Her hard work sometimes led to an idea for a sculpture. She can clearly recount how one of her pieces--"Galloway Calf," a small calf resting near its mother--came about almost 25 years ago.

"The fellows were hashing over where to put the irrigation ditches, and I was totally cut out of the conversation," she said. "They didn't want to have anything to do with a girl. I got bored with them, so I grabbed this beautiful blue clay in the ditch just asking to be made into something.

"In a few minutes, there was a calf and a mother," she said, as she rubbed her hands together as if she were making something. "They all just stared at me."

Much of her early work was commissioned by acquaintances of her father, a New York businessman. Typically, the friends owned race horses and wanted portraits or sculptures done of them. Wade laughed that she probably used her imagination too much, making them less formal than the owners might have liked.

"There's a simple connection that draws me to it," she said of her work. "There's a marvelous connection between the brain, the hands and the eyes. . . . It's a fascinating brain-driven desire to make things."

Her latest work-in-progress is on her coffee table at home. After seeing her 2-year-old thoroughbred, Montana Hoofer, win two stakes races this summer, she decided to draw him, then build a wire frame of his body. Then she will take it to a foundry to be cast into bronze.

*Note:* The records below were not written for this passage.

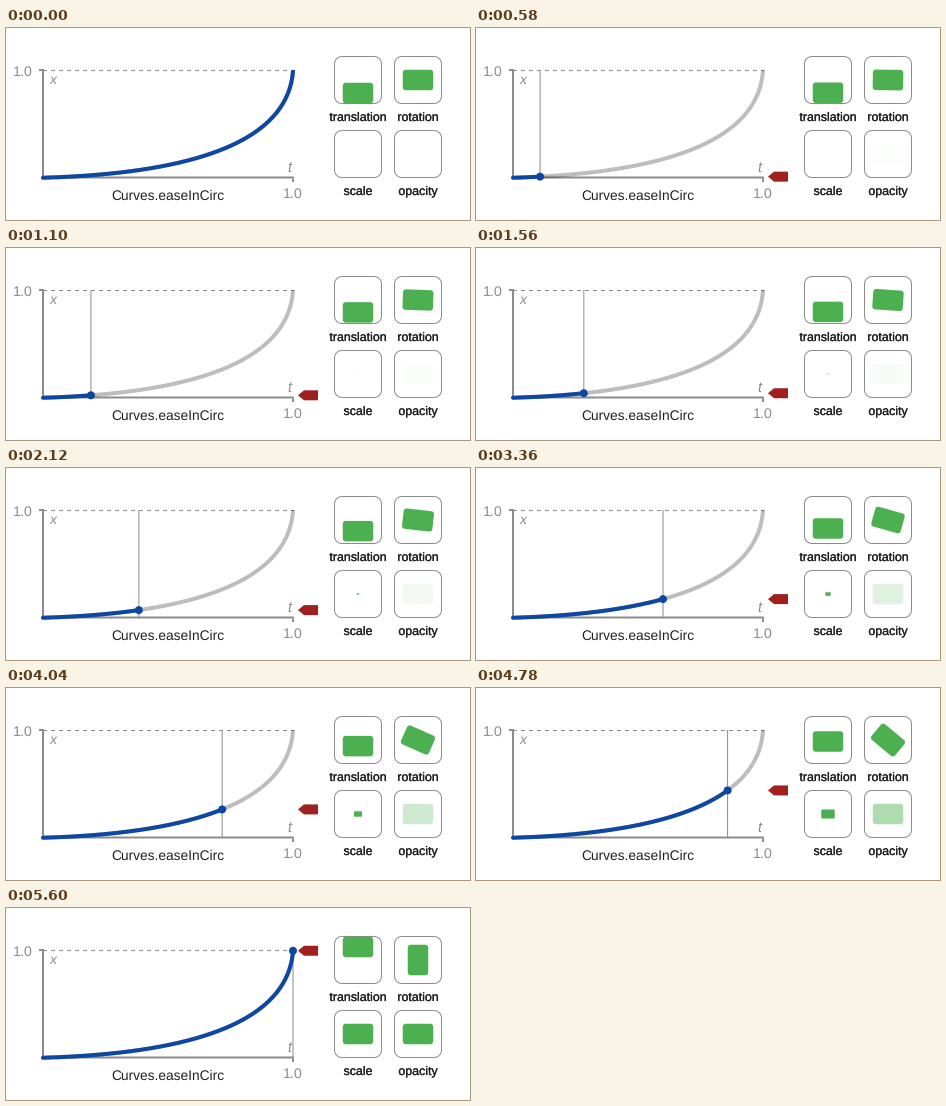
Recreate the animation shown at these times as a matplotlib script. Size 464 by 192 pixels, loop 5620 ms.

```python
import numpy as np
import matplotlib.pyplot as plt
from matplotlib import patheffects
from matplotlib.animation import FuncAnimation
from matplotlib.patches import Circle, Polygon, Rectangle
from matplotlib.transforms import Affine2D

W, H, DPI = 464, 192, 64
PX = 72 / DPI  # points per pixel
LOOP, TICK = 5620, 20
STEPS = 120

LEFT, RIGHT, TOP, BASE = 37, 287, 42.75, 149.75
GRAY, BLUE, GREEN, RED = "#8c8c8c", "#0d47a1", "#4caf50", "#a02020"

plt.rcParams["font.family"] = "Liberation Sans"
plt.rcParams["text.hinting"] = "none"

fig = plt.figure(figsize=(W / DPI, H / DPI), dpi=DPI, facecolor="white")
ax = fig.add_axes([0, 0, 1, 1])
ax.set_xlim(0, W)
ax.set_ylim(H, 0)
ax.axis("off")


def bezier(s, a, b):
    return 3 * a * s * (1 - s) ** 2 + 3 * b * s**2 * (1 - s) + s**3


S = np.linspace(0, 1, 1001)
CURVE_T = bezier(S, 0.6, 0.98)
CURVE_V = bezier(S, 0.04, 0.335)


def to_x(t):
    return LEFT + (RIGHT - LEFT) * t


def to_y(v):
    return BASE + (TOP - BASE) * v


def line(xs, ys, color, width, **kw):
    kw.setdefault("solid_capstyle", "butt")
    return ax.plot(xs, ys, color=color, lw=width * PX, snap=False, **kw)[0]


def text(x, y, s, size, color, **kw):
    kw.setdefault("ha", "center")
    return ax.text(x, y, s, fontsize=size * PX, color=color, va="baseline", **kw)


def rounded(cx, cy, w, h, r, **kw):
    """Rectangle around (cx, cy) with circular corners."""
    arcs = []
    for q in range(4):
        a = np.linspace(0, np.pi / 2, 9) + q * np.pi / 2
        sx, sy = np.sign(np.cos(a.mean())), np.sign(np.sin(a.mean()))
        arcs.append(np.column_stack([cx + sx * (w / 2 - r) + r * np.cos(a),
                                     cy + sy * (h / 2 - r) + r * np.sin(a)]))
    return ax.add_patch(Polygon(np.vstack(arcs), closed=True, **kw))


def block():
    return rounded(0, 0, 30.5, 20.5, 3, fc=GREEN, ec="none", zorder=5)


# Graph axes
line([LEFT, RIGHT + 1], [42.5, 42.5], GRAY, 1, dashes=(4, 4),
     dash_capstyle="butt", zorder=1)
line([LEFT, LEFT], [41, 150.5], GRAY, 2, zorder=1)
line([LEFT + 1, RIGHT + 1], [149.5, 149.5], GRAY, 2, zorder=1)
line([33, LEFT - 1], [42, 42], GRAY, 2, zorder=1)
line([RIGHT, RIGHT], [150.5, 154], GRAY, 2, zorder=1)

text(17, 48, "1.0", 14.2, GRAY)
text(287, 170, "1.0", 14.2, GRAY)
text(47, 56, "x", 14, GRAY, style="italic")
text(283.5, 144, "t", 14.5, GRAY, style="italic")
text(161.7, 172, "Curves.easeInCirc", 13.7, "#212121")

# Graph curve and markers
full = line(to_x(CURVE_T), to_y(CURVE_V), "black", 4, alpha=0.26,
            solid_capstyle="round", zorder=2)
marker = line([], [], GRAY, 1, zorder=3)
progress = line([], [], BLUE, 4, solid_capstyle="round", zorder=4)
for curve in (full, progress):
    curve.set_clip_path(Rectangle((0, 42), W, H - 42, transform=ax.transData))
dot = ax.add_patch(Circle((0, 0), 4, fc=BLUE, ec="none", zorder=5))
arrow = ax.add_patch(Polygon([[0, 0]], closed=True, fc=RED, ec="none", zorder=5))
ARROW = np.array([[292, 0], [298, -5], [312, -5], [312, 5], [298, 5]])

# Sample tiles
TILES = {
    "translation": (352, 52),
    "rotation": (412, 52),
    "scale": (352, 126),
    "opacity": (412, 126),
}
medium = [patheffects.withStroke(linewidth=0.25 * PX, foreground="#212121")]
for name, (cx, cy) in TILES.items():
    rounded(cx, cy, 47, 47, 7.5, fc="none", ec=GRAY, lw=PX, zorder=3)
    text(cx, cy + 41, name, 12.4, "#212121", path_effects=medium)
blocks = {name: block() for name in TILES}


def place(name, dy=0, angle=0, scale=1):
    cx, cy = TILES[name]
    move = Affine2D().scale(scale).rotate_deg(angle).translate(cx, cy + dy)
    blocks[name].set_transform(move + ax.transData)


def step_at(k):
    """Each 140 ms holds three steps lasting 20, 100 and 20 ms."""
    cycle, part = divmod(k, 7)
    return 3 * cycle + (0 if part == 0 else 1 if part < 6 else 2)


def draw(k):
    step = step_at(k)
    t = step / STEPS
    s = np.interp(t, CURVE_T, S)
    v = bezier(s, 0.04, 0.335)
    x, y = to_x(t), to_y(v)
    running = step > 0

    done = S <= s if running else S <= 1
    xs, ys = to_x(CURVE_T[done]), to_y(CURVE_V[done])
    if running:
        xs, ys = np.append(xs, x), np.append(ys, y)
    progress.set_data(xs, ys)
    marker.set_data([x, x], [42, 150])
    dot.center = x, y
    arrow.set_xy(ARROW + [0, y])
    for part in (marker, dot, arrow):
        part.set_visible(running)

    place("translation", dy=13 - 26 * v)
    place("rotation", angle=90 * v)
    place("scale", scale=max(v, 1e-3))
    place("opacity")
    blocks["scale"].set_visible(running)
    blocks["opacity"].set_alpha(min(max(v, 0), 1))
    return ()


anim = FuncAnimation(fig, draw, frames=LOOP // TICK, interval=TICK,
                     repeat=True, repeat_delay=0, blit=False)
plt.show()
```
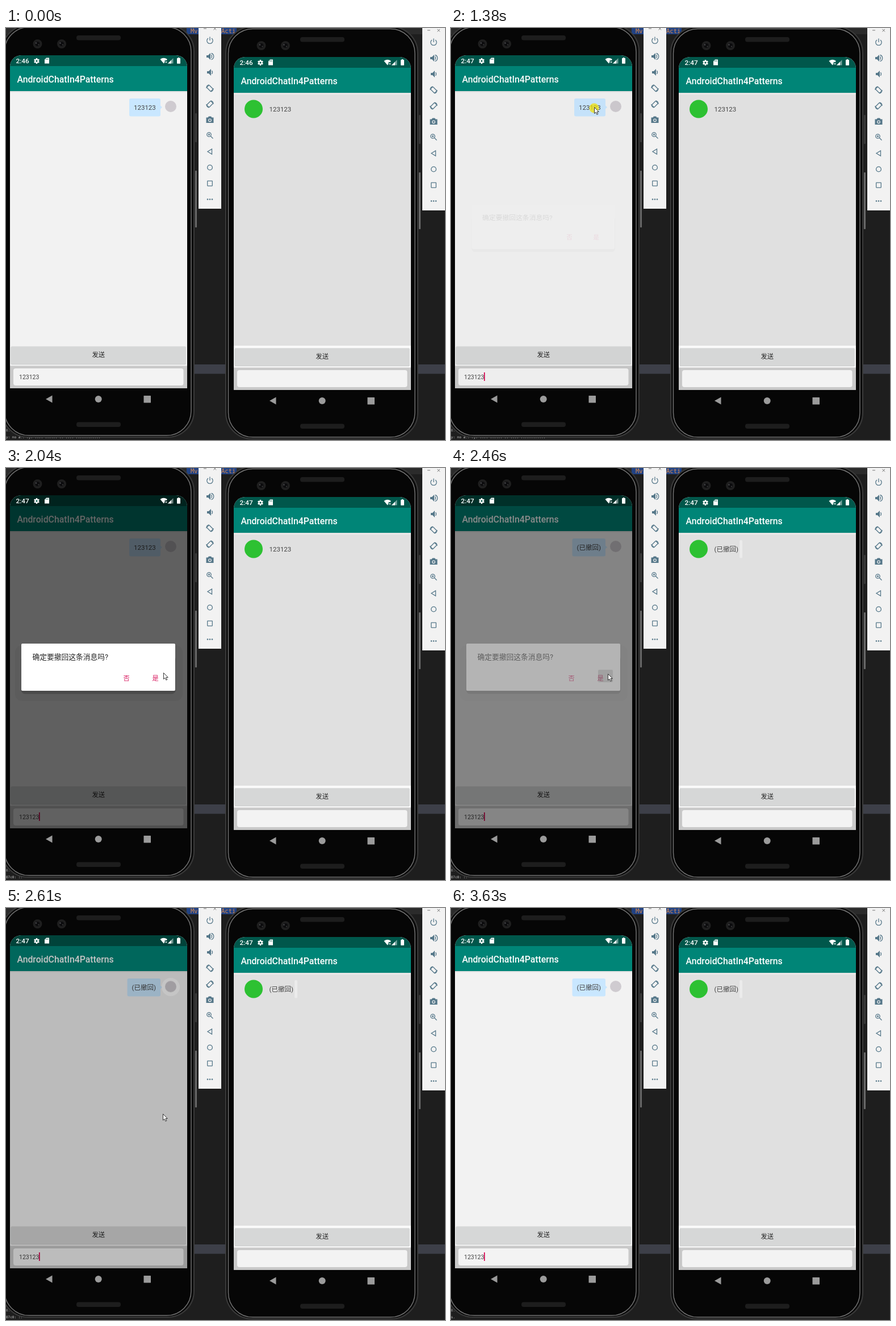
These frames come from a looping animation (773 by 725 pixels, 3730 ms). An HTML page:

```html
<!DOCTYPE html>
<html lang="zh">
<head>
<meta charset="utf-8">
<title>AndroidChatIn4Patterns</title>
<style>
html, body { margin: 0; width: 100%; height: 100%; overflow: hidden; background: #1e1e1e; }
svg { display: block; width: 773px; height: 725px; }
text { font-family: Roboto, "Noto Sans CJK SC", "Noto Sans CJK", sans-serif; white-space: pre; }
.code { font-family: "DejaVu Sans Mono", monospace; }
</style>
</head>
<body>
<svg id="stage" viewBox="0 0 773 725" xmlns="http://www.w3.org/2000/svg"></svg>
<script>
const LOOP = 3730;
const stage = document.getElementById('stage');
const clamp = v => Math.max(0, Math.min(1, v));
const smooth = v => v * v * (3 - 2 * v);

const rect = (x, y, w, h, fill, rx = 0, extra = '') =>
  `<rect x="${x}" y="${y}" width="${w}" height="${h}" rx="${rx}" fill="${fill}" ${extra}/>`;
const circle = (x, y, r, fill, extra = '') =>
  `<circle cx="${x}" cy="${y}" r="${r}" fill="${fill}" ${extra}/>`;
const path = (d, fill, extra = '') => `<path d="${d}" fill="${fill}" ${extra}/>`;
const text = (x, y, size, fill, str, extra = '') =>
  `<text x="${x}" y="${y}" font-size="${size}" fill="${fill}" ${extra}>${str}</text>`;
const at = (x, y, body) => `<g transform="translate(${x} ${y})">${body}</g>`;

const SCREEN = 'M7 634V68a20 20 0 0 1 20-20H299a20 20 0 0 1 20 20V634z';
const INK = '#56788a';
const LINE = `stroke="${INK}" stroke-width="1.3"`;
const MID = 'text-anchor="middle"';

function toolbar() {
  const speaker = path('M-6-2h3l4-4v12l-4-4h-3z', INK);
  const wave = path('M2.4-2.8q2.2 2.8 0 5.6', 'none', LINE);
  const turn = flip => `<g transform="scale(${flip} 1)">` +
    rect(-3, -5, 6, 10, 'none', 1, LINE + ' transform="rotate(-45)"') +
    path('M-6 0A6 6 0 0 1-1.5-6M6 0A6 6 0 0 1 1.5 6', 'none', LINE) + '</g>';
  const icons = [
    [22, path('M-3-4A5.2 5.2 0 1 0 3-4M0-6.5V0', 'none', LINE)],
    [50, speaker + wave + path('M2.5-5.5a5.7 5.7 0 0 1 0 11', 'none', LINE)],
    [78, at(1, 0, speaker + wave)],
    [106, turn(1)],
    [134, turn(-1)],
    [161.5, path('M-6.5-4h3l1.5-2h4l1.5 2h3v9.5h-13z', INK) + circle(0, .8, 2.9, '#f2f2f2') + circle(0, .8, 1.7, INK)],
    [189, circle(-1.5, -1.5, 3.7, 'none', LINE) + path('M1.3 1.3L5.5 5.5M-3.2-1.5h3.4M-1.5-3.2v3.4', 'none', LINE)],
    [217.5, path('M3.5-4.5v9L-4 0z', 'none', LINE)],
    [245.5, circle(0, 0, 4.4, 'none', LINE)],
    [273.5, rect(-4.3, -4.3, 8.6, 8.6, 'none', .5, LINE)],
    [301.5, [-4, 0, 4].map(x => circle(x, 0, 1.3, INK)).join('')]
  ];
  return rect(339, -4, 40, 322, '#f2f2f2') +
    path('M348 1h5M365.5-1l4.5 4.5M370-1l-4.5 4.5', 'none', 'stroke="#777" stroke-width="1"') +
    icons.map(([y, body]) => at(359, y, body)).join('');
}

function statusIcons(side) {
  const teeth = [0, 60, 120].map(a => rect(-1.3, -5, 2.6, 10, '#fff', .4, `transform="rotate(${a})"`)).join('');
  return text(17.5, 62, 11.8, '#fff', '2:46', `id="clock${side}" font-weight="500"`) +
    at(54, 58, teeth + circle(0, 0, 3.6, '#fff') + circle(0, 0, 1.6, '#00574b')) +
    path('M71 52.5h5v10h-8v-7z', '#fff') +
    path('M70.5 54v2M72.3 54v2M74 54v2', 'none', 'stroke="#00574b" stroke-width=".7"') +
    path('M271.5 55q6-4.5 12.5 0l-1.5 2h-3v3l-1.7 2.5z', '#fff') +
    path('M280.5 58.5l3 3m0-3l-3 3', 'none', 'stroke="#fff" stroke-width=".9"') +
    path('M294.5 53v9.5h-9.5z', '#fff', 'opacity=".45"') +
    path('M291 56.5v6h-6z', '#fff') +
    rect(301, 53, 6, 9.7, '#fff', .7) + rect(302.7, 52, 2.6, 2, '#fff');
}

function leftChat() {
  return rect(217, 124, 55, 31.5, '#c9e7ff', 3, 'id="bubble"') +
    path('M272 136.5l3 3-3 3z', '#c9e7ff') +
    text(225, 143.5, 11.5, '#444', '123123', 'id="msgL"') +
    circle(290, 138, 10, '#cfcbd0');
}

function rightChat() {
  return rect(7, 550, 312, 46, '#fafafa') +
    rect(7, 114, 312, 442, '#e0e0e0') +
    rect(114, 124, 5, 31.5, '#ebebeb', 2, 'id="edge"') +
    circle(42, 139.5, 16, '#2dc132') +
    text(69.5, 143.5, 11.5, '#444', '123123', 'id="msgR"');
}

function dialog() {
  return `<g id="dialog">` +
    rect(16, 312, 295, 98, '#000', 12, 'opacity=".04"') +
    rect(26.5, 330, 272.5, 67.5, '#000', 7, 'opacity=".2"') +
    rect(27, 309, 271, 83, '#fff', 2) +
    text(46.5, 337, 12.75, '#222', '确定要撤回这条消息吗?') +
    text(212, 374, 11.2, '#d81b60', '否', MID) +
    text(263, 374, 11.2, '#d81b60', '是', MID) + '</g>' +
    rect(259, 355, 26, 22, '#000', 2, 'id="ripple"');
}

function phone(side) {
  const left = side === 'L';
  const frame = rect(333, 150, 3, 51, '#3a3a3a', 1) +
    rect(333, 251, 3, 100, '#6a6a6a', 1) +
    rect(-7, -5, 338, 725, '#0a0a0a', 46, 'stroke="#3a3a3a" stroke-width="2"') +
    rect(-2.5, -1.5, 328.5, 718.5, '#060606', 43, 'stroke="#757575" stroke-width="1.4"') +
    rect(124, 13, 78, 8.5, '#1d1d1d', 4) + rect(124, 693.5, 78, 8.5, '#1d1d1d', 4) +
    [55.5, 98].map(x => circle(x, 28, 8, '#1f1f1f') + circle(x, 28, 4, '#0c0c0e') +
      circle(x - 2.5, 26.5, 1.2, '#4b4b4f') + circle(x + 2, 29.5, 1, '#444')).join('');
  const app = rect(7, 48, 312, 586, '#f2f2f2') +
    (left ? leftChat() : rightChat()) +
    rect(7, 111, 312, 3, 'url(#shade)') +
    rect(7, 48, 312, 19, '#00574b') + rect(7, 67, 312, 44, '#008577') +
    text(19.5, 95.7, 15.8, '#fff', 'AndroidChatIn4Patterns', 'font-weight="500"') +
    rect(8.5, 561, 308.5, 31.3, '#c4c5c5', 2) + rect(8.5, 560.3, 308.5, 31.2, '#d6d7d7', 2) +
    text(162.7, 579.3, 11.3, '#222', '发送', MID) +
    rect(7, 594.5, 312, 39.5, '#c9c9c9') + rect(13, 599, 299.5, 30, '#f3f3f3', 4) +
    (left ? text(23, 618.2, 10.5, '#444', '123123') +
      rect(58, 606, 1.7, 15, '#d8004f', 0, 'id="caret"') +
      rect(7, 48, 312, 586, '#000', 0, 'id="dim"') +
      circle(290, 139, 13, 'none', 'stroke="#fff" stroke-width="6" id="halo"') : '');
  const nav = path('M81.5 646.5v13L70 653z', '#9b9b9b') + circle(162.7, 653, 6, '#9b9b9b') +
    rect(242.5, 647, 12.5, 12.5, '#9b9b9b', .5);
  return frame + `<g clip-path="url(#screen)">${app}</g>` + statusIcons(side) + nav +
    (left ? dialog() : '') + toolbar();
}

const mono = 'class="code"';
stage.innerHTML = `<defs>
  <clipPath id="screen"><path d="${SCREEN}"/></clipPath>
  <linearGradient id="shade" x1="0" y1="0" x2="0" y2="1">
    <stop stop-color="#000" stop-opacity=".1"/><stop offset="1" stop-color="#000" stop-opacity="0"/></linearGradient>
  </defs>` +
  rect(0, 0, 773, 725, '#1e1e1e') +
  rect(0, 0, 773, 11, '#2b2b2b') +
  rect(318, 0, 88, 11, '#214283') +
  text(325, 8.5, 10.5, '#d98a4e', 'Mv', mono) + text(379, 8.5, 10.5, '#d98a4e', 'Acti', mono) +
  rect(0, 592, 773, 16.5, '#3d3f48') +
  text(0, 710, 6, '#aaa', '0.', mono) +
  text(0, 722, 6, '#ccc', '', mono + ' id="log"') +
  phone('L') + at(394, 3, phone('R')) +
  `<g id="mouse">` + circle(0, 2, 8.5, '#f2e000', 'opacity=".72" id="press"') +
  path('M.5 .5v11l2.6-2.3 1.8 4 1.9-.8-1.8-3.9h3.3z', '#fff', 'stroke="#222" stroke-width=".9"') + '</g>';

const el = {};
stage.querySelectorAll('[id]').forEach(n => el[n.id] = n);
const show = (n, on) => n.setAttribute('visibility', on ? 'visible' : 'hidden');
const alpha = (n, v) => n.setAttribute('opacity', v.toFixed(3));
const within = (t, a, b) => t >= a && t < b;

// time, x, y of the pointer tip
const route = [
  [40, 699, 704], [570, 252, 139], [1580, 252, 139], [1890, 283, 343],
  [2040, 277, 360], [2220, 277, 360], [2270, 276, 362], [2780, 276, 362], [3320, 684, 718]
];

function pointer(t) {
  const i = route.findIndex(p => p[0] > t);
  if (i < 1) return route[i ? route.length - 1 : 0].slice(1);
  const [t0, x0, y0] = route[i - 1], [t1, x1, y1] = route[i];
  const k = smooth((t - t0) / (t1 - t0));
  return [x0 + (x1 - x0) * k, y0 + (y1 - y0) * k];
}

function draw(t) {
  const [x, y] = pointer(t);
  el.mouse.setAttribute('transform', `translate(${x} ${y})`);
  show(el.mouse, within(t, 40, 3380));
  // an explicit "visible" would override the hidden group, so the press mark uses opacity
  alpha(el.press, within(t, 820, 1520) || within(t, 2220, 2350) ? .72 : 0);
  show(el.caret, within(t, 130, 640) || within(t, 1380, 3130) || t >= 3630);

  el.clockL.textContent = t < 1000 ? '2:46' : '2:47';
  el.clockR.textContent = t < 1100 ? '2:46' : '2:47';

  const dim = t < 2000 ? .6 * clamp((t - 1375) / 165)
    : t < 2740 ? .6 * clamp((2763 - t) / 400) : 0;
  alpha(el.dim, dim);
  alpha(el.halo, within(dim, .15, .36) ? .15 : 0);

  const open = clamp((t - 1370) / 104);
  const size = .9 + .1 * (1 - (1 - open) ** 3);
  alpha(el.dialog, open * clamp((2525 - t) / 165));
  el.dialog.setAttribute('transform', `translate(162.5 350.5) scale(${size}) translate(-162.5 -350.5)`);
  alpha(el.ripple, within(t, 2220, 2560) ? .1 : 0);

  const goneL = t >= 2400, goneR = t >= 2450;
  el.msgL.textContent = goneL ? '(已撤回)' : '123123';
  el.msgL.setAttribute('x', goneL ? 221.5 : 225);
  el.bubble.setAttribute('x', goneL ? 213.5 : 217);
  el.bubble.setAttribute('width', goneL ? 58.5 : 55);
  el.msgR.textContent = goneR ? '(已撤回)' : '123123';
  show(el.edge, goneR);

  el.log.textContent = t < 1800 ? 'y: no a.. .y. .... ...... .. .... ............'
    : t < 2690 ? '07c0: ::' : 's.';
}

let start;
function tick(now) {
  if (start === undefined) start = now;
  draw((now - start) % LOOP);
  requestAnimationFrame(tick);
}
draw(0);
requestAnimationFrame(tick);
</script>
</body>
</html>
```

"I think sometimes God gives you something like that, and if you still have work to do, He will make you keep on working," Wade said. "I'll keep on sculpting until the good Lord says, 'You can't do it anymore.' "

CAPTION: Eleanor Iselin Wade looks at a sculpture from 1991, one of 20 pieces of her artwork on display at the Middleburg Sporting Library through February.